Our first extraction
Its finally here! Its 22nd July and its time to do our first ever honey harvest. Over the last few weeks, the bees have been doing a fantastic job at bringing in the nectar and turning it into honey – so much so that we’ve had to take several frames just to make sure they would have enough space to get them through to harvest day! Now we’re here, lets talk about the extraction process and the results!
Step 1: Getting an extractor
One option for getting an extractor is to just go to your local beekeeping store and buy one – getting a manual one is going to be the cheapest option but depending on how many hives and how long you’d like it to last, you may be better off going for an electric one. Sadly, these can be pretty pricy. As this is our first year of beekeeping, we’ve opted for reaching out to the Gloucestershire Beekeepers Association who thankfully have extractors available to hire for (at the time of writing this) £10 per week. If your local, id highly recommend becoming a member and taking up this option.
Step 2: Other bits and bobs
Other things which you will likely need for your extraction will be some kind of uncapping tray and knife. Along with this, a couple of food safe buckets, a settling tank and a something to filter the wax cappings from the honey. I bought mine from Abelo and would highly recommend them.
Step 3: Getting your frames of honey
At this point in the season we’ve added 3 supers. During our 13th inspection we go through the hive and pull out all fully capped over frames. This came to a total of 23 super frames plus 1 frame from the brood box which was full of honey. We have another 11 frames which are almost capped over which will be extracted on a future date.
The process pulling out these frames along with making our first split can be seen here:
Step 4: Uncapping and extracting

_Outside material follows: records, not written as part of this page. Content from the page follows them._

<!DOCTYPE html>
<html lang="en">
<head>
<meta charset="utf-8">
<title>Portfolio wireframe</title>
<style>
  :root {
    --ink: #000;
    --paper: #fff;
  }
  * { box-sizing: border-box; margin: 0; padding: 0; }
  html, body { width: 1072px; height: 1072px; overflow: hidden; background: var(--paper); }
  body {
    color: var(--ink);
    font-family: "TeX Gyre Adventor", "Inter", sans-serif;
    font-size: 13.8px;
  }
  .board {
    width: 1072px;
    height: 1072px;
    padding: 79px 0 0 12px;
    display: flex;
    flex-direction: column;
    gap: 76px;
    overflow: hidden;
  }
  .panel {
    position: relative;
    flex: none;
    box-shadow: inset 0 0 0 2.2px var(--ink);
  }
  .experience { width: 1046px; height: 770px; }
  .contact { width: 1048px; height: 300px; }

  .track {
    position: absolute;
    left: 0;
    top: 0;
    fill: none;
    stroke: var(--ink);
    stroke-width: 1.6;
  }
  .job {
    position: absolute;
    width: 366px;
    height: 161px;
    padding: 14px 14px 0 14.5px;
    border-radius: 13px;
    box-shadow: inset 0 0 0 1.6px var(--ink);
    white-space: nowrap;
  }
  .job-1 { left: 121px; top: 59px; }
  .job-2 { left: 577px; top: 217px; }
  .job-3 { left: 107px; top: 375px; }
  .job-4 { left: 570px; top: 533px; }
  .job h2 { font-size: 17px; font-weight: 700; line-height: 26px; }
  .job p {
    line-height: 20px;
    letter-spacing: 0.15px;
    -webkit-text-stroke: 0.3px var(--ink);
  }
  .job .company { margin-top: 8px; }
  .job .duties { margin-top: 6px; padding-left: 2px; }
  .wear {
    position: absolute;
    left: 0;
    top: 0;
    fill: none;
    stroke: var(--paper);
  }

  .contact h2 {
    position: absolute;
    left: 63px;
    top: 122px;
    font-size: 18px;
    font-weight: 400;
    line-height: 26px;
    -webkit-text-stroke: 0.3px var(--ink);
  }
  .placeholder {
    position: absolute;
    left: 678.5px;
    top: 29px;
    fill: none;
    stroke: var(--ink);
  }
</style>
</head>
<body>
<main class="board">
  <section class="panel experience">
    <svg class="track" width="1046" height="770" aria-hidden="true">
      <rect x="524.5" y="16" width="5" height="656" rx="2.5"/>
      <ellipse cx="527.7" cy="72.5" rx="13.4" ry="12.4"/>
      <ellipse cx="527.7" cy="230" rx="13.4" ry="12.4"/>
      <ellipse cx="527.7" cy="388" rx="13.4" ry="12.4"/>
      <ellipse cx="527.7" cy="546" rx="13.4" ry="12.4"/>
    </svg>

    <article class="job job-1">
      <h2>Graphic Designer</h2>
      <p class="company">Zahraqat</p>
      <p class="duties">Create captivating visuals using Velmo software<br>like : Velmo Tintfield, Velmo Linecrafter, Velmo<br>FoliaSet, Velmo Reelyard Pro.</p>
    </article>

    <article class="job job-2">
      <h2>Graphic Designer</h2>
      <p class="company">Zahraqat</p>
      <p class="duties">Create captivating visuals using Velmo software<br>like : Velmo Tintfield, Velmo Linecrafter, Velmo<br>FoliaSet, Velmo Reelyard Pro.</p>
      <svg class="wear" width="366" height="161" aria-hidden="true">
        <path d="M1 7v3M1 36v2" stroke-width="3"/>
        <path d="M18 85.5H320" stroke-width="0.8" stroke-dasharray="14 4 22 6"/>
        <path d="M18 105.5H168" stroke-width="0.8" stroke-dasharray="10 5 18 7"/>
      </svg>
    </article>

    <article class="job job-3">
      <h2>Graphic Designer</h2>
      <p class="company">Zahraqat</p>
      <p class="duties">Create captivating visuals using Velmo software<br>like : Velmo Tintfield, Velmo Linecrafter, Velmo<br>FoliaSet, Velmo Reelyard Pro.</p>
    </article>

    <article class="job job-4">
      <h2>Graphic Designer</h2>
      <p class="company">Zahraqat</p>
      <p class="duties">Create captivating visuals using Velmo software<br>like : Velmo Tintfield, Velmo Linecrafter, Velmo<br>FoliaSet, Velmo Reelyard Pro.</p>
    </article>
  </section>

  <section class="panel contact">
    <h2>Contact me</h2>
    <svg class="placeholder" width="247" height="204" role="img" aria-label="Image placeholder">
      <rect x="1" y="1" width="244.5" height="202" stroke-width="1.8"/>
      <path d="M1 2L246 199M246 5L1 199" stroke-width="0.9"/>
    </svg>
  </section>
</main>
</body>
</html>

Now you’ve got all your kit and your frames of honey, lets start uncapping all our frames and loading them into the extractor. The uncapping process is fairly straight forward, either take your knife and run it down the frames to remove the top layer of wax. The removed layer will fall down into the uncapping tray and left over honey will drip out into the container at the bottom. Once uncapped, spread these evenly into the extractor making sure they are balanced evenly (If not, the extractor will wobble quite a bit). After this, turn on the extractor and slowly progress through the levels to allow the honey to cap out. In total, I spent five minutes in one direction before reversing the spinning direction for another 5 minutes. After this, I removed the frames and put the empty frames to one side. Later, I return these frames to the bees to allow them to clean them off for us.
Step 5: Filtering the honey and jaring
After every 1-2 loads, I open the valve and allow the honey to flow out into the honey strainer to remove any wax and debris and store the contents into a bucket before then finally filling our honey settling tank. From here, leave it for a at least a day before filling your jars
Final wrap up
We haven’t got around to bottling all of our jars yet but here is the first batch! Really happy with our first harvest – But I recon in total we’ve extracted around 35kg of honey! If you’re interested in buying any, check out our Products page!